The Swiss-led letter on Syria took that request to the next level. The countries uniformly called for council support for the court's resulting arrest warrants when countries do not cooperate. They also called for UN funding through the General Assembly for the court's referrals. Many urged an end to the exemption that allows the three permanent members not subject to the court to enshrine immunity for themselves and their allies in a blatant double standard. Many called for the council-court relationship to become a regular item on the council's agenda and for expansion of a council working group to take up the technical challenges relating to council back-up for the court.
Whether anything comes of this activism, a few things are certain.
First, any changes will be hard won. The council's permanent members will fiercely resist the appearance of acquiescing to influence from outsiders.
Second, it would be simplistic to lay all this at the doorstep of the permanent members.
A lot will depend on how the court's 121 states parties play their cards. To be more effective, they will need to overcome some insidious attitudes and begin to act as stakeholders with interest when the council considers accountability for the most serious crimes.

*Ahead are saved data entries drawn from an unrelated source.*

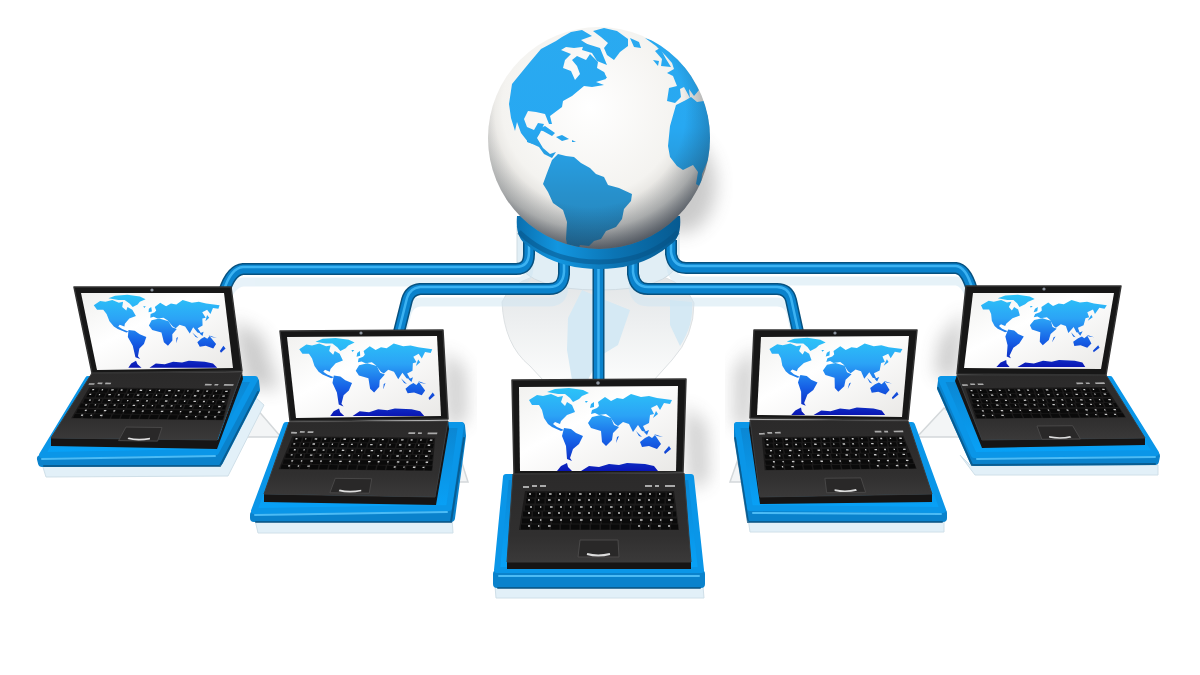
<!DOCTYPE html>
<html lang="en">
<head>
<meta charset="utf-8">
<title>Global laptop network</title>
<style>
:root{--blue:#0a9cf0;--blue-mid:#0a82cc;--blue-dark:#07517f;--blue-light:#4cc3ff;--black:#171717;--deck:#2d2c2c;--paper:#fff}
html,body{margin:0;background:var(--paper);overflow:hidden}
svg.network{display:block;width:1200px;height:675px}
.cable-edge{fill:none;stroke:var(--blue-dark);stroke-width:12}
.cable-body{fill:none;stroke:var(--blue-mid);stroke-width:9}
.cable-shine{fill:none;stroke:var(--blue-light);stroke-width:2.5;opacity:.75}
.cable-mirror{fill:none;stroke:#cfe6f3;stroke-width:9;opacity:.5}
.pad-mirror{fill:#e2f0f8;stroke:#cfdfe8;stroke-width:1}
.pad-side{fill:var(--blue-mid);stroke:var(--blue-mid);stroke-width:8;stroke-linejoin:round}
.pad-top{fill:url(#padTop);stroke:#0a96e8;stroke-width:6;stroke-linejoin:round}
.pad-shine{fill:none;stroke:#5ccaff;stroke-width:2;stroke-linecap:round;opacity:.8}
.pad-edge{fill:none;stroke:var(--blue-dark);stroke-width:2;stroke-linecap:round;opacity:.75}
.front{fill:#161515}
.deck{fill:url(#deckTone);stroke:#3b3a3a;stroke-width:1}
.lid{fill:var(--black);stroke:#333;stroke-width:1.5;stroke-linejoin:round}
.screen{fill:url(#screenTone)}
.webcam{fill:#8d95a0}
.shadow{fill:#555;opacity:.3;filter:url(#soft)}
.floor-line{fill:#f3f5f6;stroke:#d4d8da;stroke-width:1.5}
.land{fill:url(#landTone)}
.keys{stroke:#0a0a0a;stroke-width:5;stroke-dasharray:8.4 1.6}
.glyphs{stroke:#c8c8c8;stroke-width:1.6;stroke-dasharray:2 8 1.4 8.6 2.6 7.4}
</style>
</head>
<body>
<svg class="network" viewBox="0 0 1200 675" role="img" aria-label="A globe wired to five laptops showing world maps">
<defs>
  <filter id="soft" x="-50%" y="-50%" width="200%" height="200%"><feGaussianBlur stdDeviation="9"/></filter>
  <radialGradient id="globeTone" cx=".46" cy=".36" r=".66">
    <stop offset="0" stop-color="#fff"/><stop offset=".6" stop-color="#f4f3f0"/><stop offset=".83" stop-color="#d3d1cd"/><stop offset="1" stop-color="#77767a"/>
  </radialGradient>
  <radialGradient id="globeShade" cx=".46" cy=".38" r=".66">
    <stop offset=".65" stop-color="#123" stop-opacity="0"/><stop offset="1" stop-color="#123" stop-opacity=".5"/>
  </radialGradient>
  <linearGradient id="landTone" x1="0" y1="28" x2="0" y2="250" gradientUnits="userSpaceOnUse">
    <stop offset="0" stop-color="#2aaaf0"/><stop offset=".45" stop-color="#27a8f2"/><stop offset=".75" stop-color="#2790cb"/><stop offset="1" stop-color="#2682b8"/>
  </linearGradient>
  <linearGradient id="collarTone"><stop offset="0" stop-color="#0a6fae"/><stop offset=".25" stop-color="#1296e0"/><stop offset=".6" stop-color="#0b74b4"/><stop offset="1" stop-color="#075a90"/></linearGradient>
  <linearGradient id="mirrorTone" x1="0" y1="0" x2="0" y2="1"><stop offset="0" stop-color="#e0e3e5"/><stop offset="1" stop-color="#fbfcfc"/></linearGradient>
  <linearGradient id="padTop" x1="0" y1="0" x2="0" y2="1"><stop offset="0" stop-color="#0b86d2"/><stop offset="1" stop-color="#08a2f8"/></linearGradient>
  <linearGradient id="deckTone" x1="0" y1="0" x2="0" y2="1"><stop offset="0" stop-color="#2b2a2a"/><stop offset=".7" stop-color="#302f2f"/><stop offset="1" stop-color="#3a3939"/></linearGradient>
  <linearGradient id="screenTone" x1="0" y1="0" x2="1" y2="1"><stop offset="0" stop-color="#f1f1ef"/><stop offset=".4" stop-color="#fff"/><stop offset="1" stop-color="#e9e8e6"/></linearGradient>
  <linearGradient id="mapTone" x1="0" y1="0" x2="0" y2="85" gradientUnits="userSpaceOnUse">
    <stop offset="0" stop-color="#2cc6f8"/><stop offset=".35" stop-color="#2ba3f6"/><stop offset=".65" stop-color="#1660e6"/><stop offset="1" stop-color="#0a16b4"/>
  </linearGradient>

  <g id="worldMap" fill="url(#mapTone)">
    <path d="M10 14L18 9 24 10 32 8 39 11 44 10 42 16 46 20 48 16 53 19 56 26 48 29 42 35 41 38 36 36 34 38 38 41 45 44 42 45 33 41 29 38 25 32 23 24 20 19 13 19Z"/>
    <path d="M28 6L36 3 50 2 64 4 70 7 63 10 60 13 54 16 51 12 46 8 39 8Z"/>
    <path d="M45 42L52 43 57 47 64 50 60 58 54 63 51 72 53 75 48 73 47 60 43 50Z"/>
    <path d="M73 31L82 29 92 32 95 39 100 41 94 47 93 54 87 60 83 56 82 45 72 42 69 37Z"/>
    <path d="M72 28L73 24 78 22 80 20 79 16 86 11 92 15 98 12 104 13 112 8 122 11 130 10 138 12 153 14 151 18 145 17 141 24 138 19 132 22 135 28 131 29 130 37 124 40 127 46 123 45 119 39 114 46 110 38 104 36 99 40 96 38 91 31 87 28 80 29 76 27Z"/>
    <path d="M121 56L126 52 130 50 133 52 136 49 142 58 138 63 130 60 123 61ZM117 45L123 51 120 50ZM125 46L130 44 128 49ZM135 48L144 51 138 50ZM150 60L152 63 146 68 145 66ZM98 51L100 50 97 57ZM137 25L139 28 134 32ZM72 18L75 16 75 21 71 22ZM66 15L69 15 67 17Z"/>
    <path d="M38 85L42 80 48 77 49 81 53 85ZM62 85L70 80 80 81 90 78 100 79 108 77 126 78 135 80 139 85Z"/>
  </g>

  <g id="controls">
    <path d="M-3 -5H3M6 -6H11M14 -6H20M119 -6H126M129 -6H133M139 -6H149" stroke="#aaa" stroke-width="2"/>
    <path d="M-1 -1H148L153 38H-7Z" fill="#1b1a1a"/>
    <path class="keys" d="M1 3H147M0 9H148M-1 16H149M-3 22H150M-4 29H151M-5 35H152"/>
    <path class="glyphs" d="M3 2H147M2 8H148M4 15H149M2 21H150M4 28H151M2 34H30M112 34H151"/>
    <path d="M54 48H92L93 65H52Z" fill="#292828" stroke="#4a4949"/>
    <path d="M61 62Q72 65 84 62" fill="none" stroke="#ddd" stroke-width="2"/>
  </g>

  <path id="cable1" d="M529 240V254Q529 269 516 269H243Q231 270 224 292"/>
  <path id="cable2" d="M564 258V274Q563 289 549 289H420Q410 290 407 300L399 332"/>
  <path id="cable3" d="M598.500 262V382"/>
  <path id="cable4" d="M633 258V274Q635 289 648 289H777Q788 289 791 300L798 332"/>
  <path id="cable5" d="M671 240V254Q673 268 686 268H956Q966 269 972 290"/>
  <g id="cables"><use href="#cable1"/><use href="#cable2"/><use href="#cable3"/><use href="#cable4"/><use href="#cable5"/></g>
  <clipPath id="globeClip"><circle cx="599" cy="138" r="111"/></clipPath>
</defs>

<rect width="1200" height="675" fill="#fff"/>

<g id="floor">
  <ellipse class="shadow" cx="682" cy="185" rx="34" ry="48"/>
  <path d="M502 302Q504 345 530 366L543 380H654L672 360Q694 336 694 303Q680 268 599 268Q516 268 502 302Z" fill="url(#mirrorTone)" stroke="#dde1e3"/>
  <path d="M568 318L582 290 605 300 630 310 618 345 600 356 588 380 572 380 567 350Z" fill="#d5e9f4"/>
  <path d="M670 300L692 302Q694 325 680 346L670 325Z" fill="#d5e9f4"/>
  <path d="M517 226V262Q530 290 599 290T679 262V226" fill="#e1eef5" stroke="#d0dce3"/>
  <use href="#cables" class="cable-mirror" y="13"/>
  <path class="floor-line" d="M219 437L256 408 281 437Z"/>
  <path class="floor-line" d="M917 437L944 408 978 437Z"/>
  <path class="floor-line" d="M455 482L462 463 468 482ZM730 482L737 462 746 482Z"/>
  <path class="shadow" d="M232 320L262 335 280 390 245 385Z"/>
  <path class="shadow" d="M444 350L465 370 466 420 448 430Z"/>
  <path class="shadow" d="M685 405L706 425 708 480 690 490Z"/>
  <path class="shadow" d="M735 370L755 345 750 430 735 425Z"/>
  <path class="shadow" d="M940 340L965 310 957 380 935 375Z"/>
</g>

<g id="wiring">
  <use href="#cables" class="cable-edge"/>
  <use href="#cables" class="cable-body"/>
  <use href="#cables" class="cable-shine" y="-2"/>
</g>

<g id="globe">
  <path d="M517 216Q515 238 527 245Q556 269 599 269T670 245Q682 238 680 216Z" fill="url(#collarTone)"/>
  <path d="M519 232Q550 262 599 262T678 232" fill="none" stroke="#075083" stroke-width="5" opacity=".5"/>
  <circle cx="599" cy="138" r="111" fill="url(#globeTone)"/>
  <g class="land" clip-path="url(#globeClip)">
    <path id="northAmerica" d="M509 104L512 84 530 62 541 49 556 41 562 37 571 32 582 30 592 36 581 40 590 46 574 48 566 47 561 50 571 54 565 60 563 68 571 71 575 80 580 74 577 66 572 60 577 56 586 60 590 54 598 62 597 68 604 72 606 79 596 82 604 85 592 87 584 86 578 91 572 96 563 101 562 107 554 113 550 116 552 124 549 124 545 114 536 112 528 111 524 119 527 127 534 130 538 123 544 124 540 133 537 138 543 148 550 154 556 152 552 158 544 154 539 147 528 142 521 133 517 122 515 131 511 118Z"/>
    <path id="southAmerica" d="M552 160L558 154 566 156 574 157 581 163 590 168 596 174 604 177 608 185 619 188 632 194 631 201 624 209 622 219 616 227 606 231 601 239 594 241 589 246 580 245 577 252 568 249 566 239 567 222 563 210 553 203 548 192 543 184 547 173Z"/>
    <path id="greenland" d="M593 31L604 28 617 31 628 39 628 46 620 52 614 60 607 55 604 48 608 43 601 37Z"/>
    <path id="islands" d="M536 130L545 126 555 133 552 136 543 131ZM556 137L562 135 569 139 562 141ZM572 140L576 142 572 142ZM596 80L604 72 607 78ZM562 40L576 36 580 42 568 45ZM584 43L600 48 607 65 597 61 592 53 582 50ZM630 38L639 42 641 48 634 47ZM655 51L660 48 666 59 671 67 661 66 662 59ZM653 60L659 61 658 66ZM527 139L533 144 527 142Z"/>
    <path id="europe" d="M645 38L657 42 675 55 689 72 699 90 694 96 689 89 690 98 684 87 680 89 681 97 675 103 667 101 669 88 677 86 673 76 667 73 674 69 672 63 665 55 656 46Z"/>
    <path id="africa" d="M676 105L686 100 691 97 697 102 704 101 712 130 709 158 702 174 701 187 696 184 698 172 693 165 683 170 677 166 670 157 668 146 670 126Z"/>
  </g>
  <circle cx="599" cy="138" r="111" fill="url(#globeShade)"/>
</g>

<g id="laptopFarLeft">
  <path class="pad-mirror" d="M42 464L220 460 256 398 264 405 228 476 46 477Z"/>
  <path class="pad-side" d="M41 459L218 455 255 381 256 390 219 462 42 463Z"/>
  <path class="pad-top" d="M88 379H255L216 452 42 455Z"/>
  <path class="pad-shine" d="M42 459L215 456"/><path class="pad-edge" d="M44 466H220L258 392"/>
  <path class="front" d="M51 438L218 440 242 372 243 379 217 449 51 446Z"/>
  <path class="deck" d="M92 373L242 372 217 440 51 438Z"/>
  <use href="#controls" transform="matrix(.95 .012 -.32 .8 90 388)"/>
  <path class="lid" d="M74 287H231L242 371 92 373Z"/>
  <path class="screen" d="M81 293H224L233 368 97 370Z"/>
  <use href="#worldMap" transform="matrix(.88 0 .14 .88 83 293)"/>
  <circle class="webcam" cx="152" cy="290" r="1.6"/>
</g>

<g id="laptopFarRight">
  <path class="pad-mirror" d="M970 465H1158V475H975L960 455Z"/>
  <path class="pad-side" d="M942 381L974 457 1156 456 1155 461 974 462 941 388Z"/>
  <path class="pad-top" d="M941 379H1110L1156 453 974 455Z"/>
  <path class="pad-shine" d="M977 459L1155 457"/><path class="pad-edge" d="M938 388L972 465 1155 464"/>
  <path class="front" d="M957 375L982 440 1145 438 1145 445 982 448 955 381Z"/>
  <path class="deck" d="M957 375H1106L1145 438 982 440Z"/>
  <use href="#controls" transform="matrix(.94 -.008 .4 .78 967 389)"/>
  <path class="lid" d="M966 286H1121L1106 375 957 374Z"/>
  <path class="screen" d="M973 293H1114L1101 369 964 368Z"/>
  <use href="#worldMap" transform="matrix(.88 0 -.13 .87 974 293)"/>
  <circle class="webcam" cx="1044" cy="289" r="1.6"/>
</g>

<g id="laptopMidLeft">
  <path class="pad-mirror" d="M255 520L452 518 453 533H258Z"/>
  <path class="pad-side" d="M254 515L450 511 461 426 462 436 451 518H254Z"/>
  <path class="pad-top" d="M286 425H461L449 508 254 511Z"/>
  <path class="pad-shine" d="M255 515L447 512"/><path class="pad-edge" d="M256 522H451L464 438"/>
  <path class="front" d="M264 494L435 497 448 421 449 429 436 505 264 502Z"/>
  <path class="deck" d="M289 422L448 421 435 497 264 494Z"/>
  <use href="#controls" transform="matrix(.96 .01 -.2 .85 293 437)"/>
  <path class="lid" d="M280 331L443 330 448 419 290 421Z"/>
  <path class="screen" d="M287 337L437 336 441 416 296 418Z"/>
  <use href="#worldMap" transform="matrix(.93 0 .07 .94 289 336)"/>
  <circle class="webcam" cx="361" cy="333" r="1.6"/>
</g>

<g id="laptopMidRight">
  <path class="pad-mirror" d="M748 518H944V532H750Z"/>
  <path class="pad-side" d="M738 426L750 511 943 513V518H751L738 436Z"/>
  <path class="pad-top" d="M737 425H912L943 510 750 508Z"/>
  <path class="pad-shine" d="M753 513L941 514"/><path class="pad-edge" d="M735 438L748 522H942"/>
  <path class="front" d="M750 420L760 497 932 494V502L760 504 749 428Z"/>
  <path class="deck" d="M750 420L908 421 932 494 760 497Z"/>
  <use href="#controls" transform="matrix(.95 -.01 .22 .85 763 438)"/>
  <path class="lid" d="M754 330H917L908 420 750 418Z"/>
  <path class="screen" d="M761 337L909 336 902 417 757 415Z"/>
  <use href="#worldMap" transform="matrix(.93 0 -.06 .93 761 336)"/>
  <circle class="webcam" cx="835" cy="333" r="1.6"/>
</g>

<g id="laptopCentre">
  <path class="pad-mirror" d="M495 586H703L704 598H496Z"/>
  <path class="pad-side" d="M497 574H701V584H497Z"/>
  <path class="pad-top" d="M506 477H691L701 570H497Z"/>
  <path class="pad-shine" d="M499 576H699"/><path class="pad-edge" d="M498 588H700"/>
  <path class="front" d="M507 561H691V569H507Z"/>
  <path class="deck" d="M513 474L684 473 691 562H507Z"/>
  <use href="#controls" transform="translate(526 492)"/>
  <path class="lid" d="M512 380L686 379 683 472 514 474Z"/>
  <path class="screen" d="M519 387L678 386 676 471H520Z"/>
  <use href="#worldMap" transform="translate(519 386)"/>
  <circle class="webcam" cx="598" cy="383" r="1.8"/>
</g>
</svg>
</body>
</html>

There is a widespread belief among these governments that nothing will ever change when it comes to what the permanent members do, and that expending political capital on behalf of the ICC is a poor investment. Certainly, the disparity of power in the council can't be waved away, but the resulting passivity buys into a loser's logic that guarantees things will stay just the way they are.
There is also broad acceptance that the most powerful states use the court as merely another diplomatic instrument, like travel bans, arms embargoes and peacekeeping forces. The council draws these from its diplomatic toolbox as a means to desired diplomatic and political ends. According to this view, once those objectives are achieved, then justice, like sanctions, becomes expendable, if not an outright obstruction. This approach fails to treat justice as a good in itself that once set in motion runs on its own independent track. Putting justice in the service of politics provides rhetorical ammunition to governments and officials to mask their own opposition to accountability.
Finally, the engagement of African and Latin America ICC states that have relied on justice to propel their transitions from dictatorship to the rule of law is absolutely crucial. These governments, which should be actively opposing council misuse of the court, have been all too silent on an ICC investigation in Syria. They are on the sidelines on account of their simmering anger over the inequality inherent in the veto, the double standards on justice, and the apparent use of the court by some states as a hoped-for means to achieve regime change in particular countries. These justice-supporting governments want Security Council reform, and nothing short of that is in their view meaningful. By making the perfect the enemy of the good, they risk marginalizing themselves further.
The relationship between the Security Council and the ICC is still in its infancy. The problems need to be fixed, but to consider them beyond repair is cementing the status quo. Steps need to be taken to improve the use of the council's referral power of which a strong Syria referral would be a step. If not, a valuable tool for justice will be squandered.
Richard Dicker is director of the international justice division at Human Rights Watch.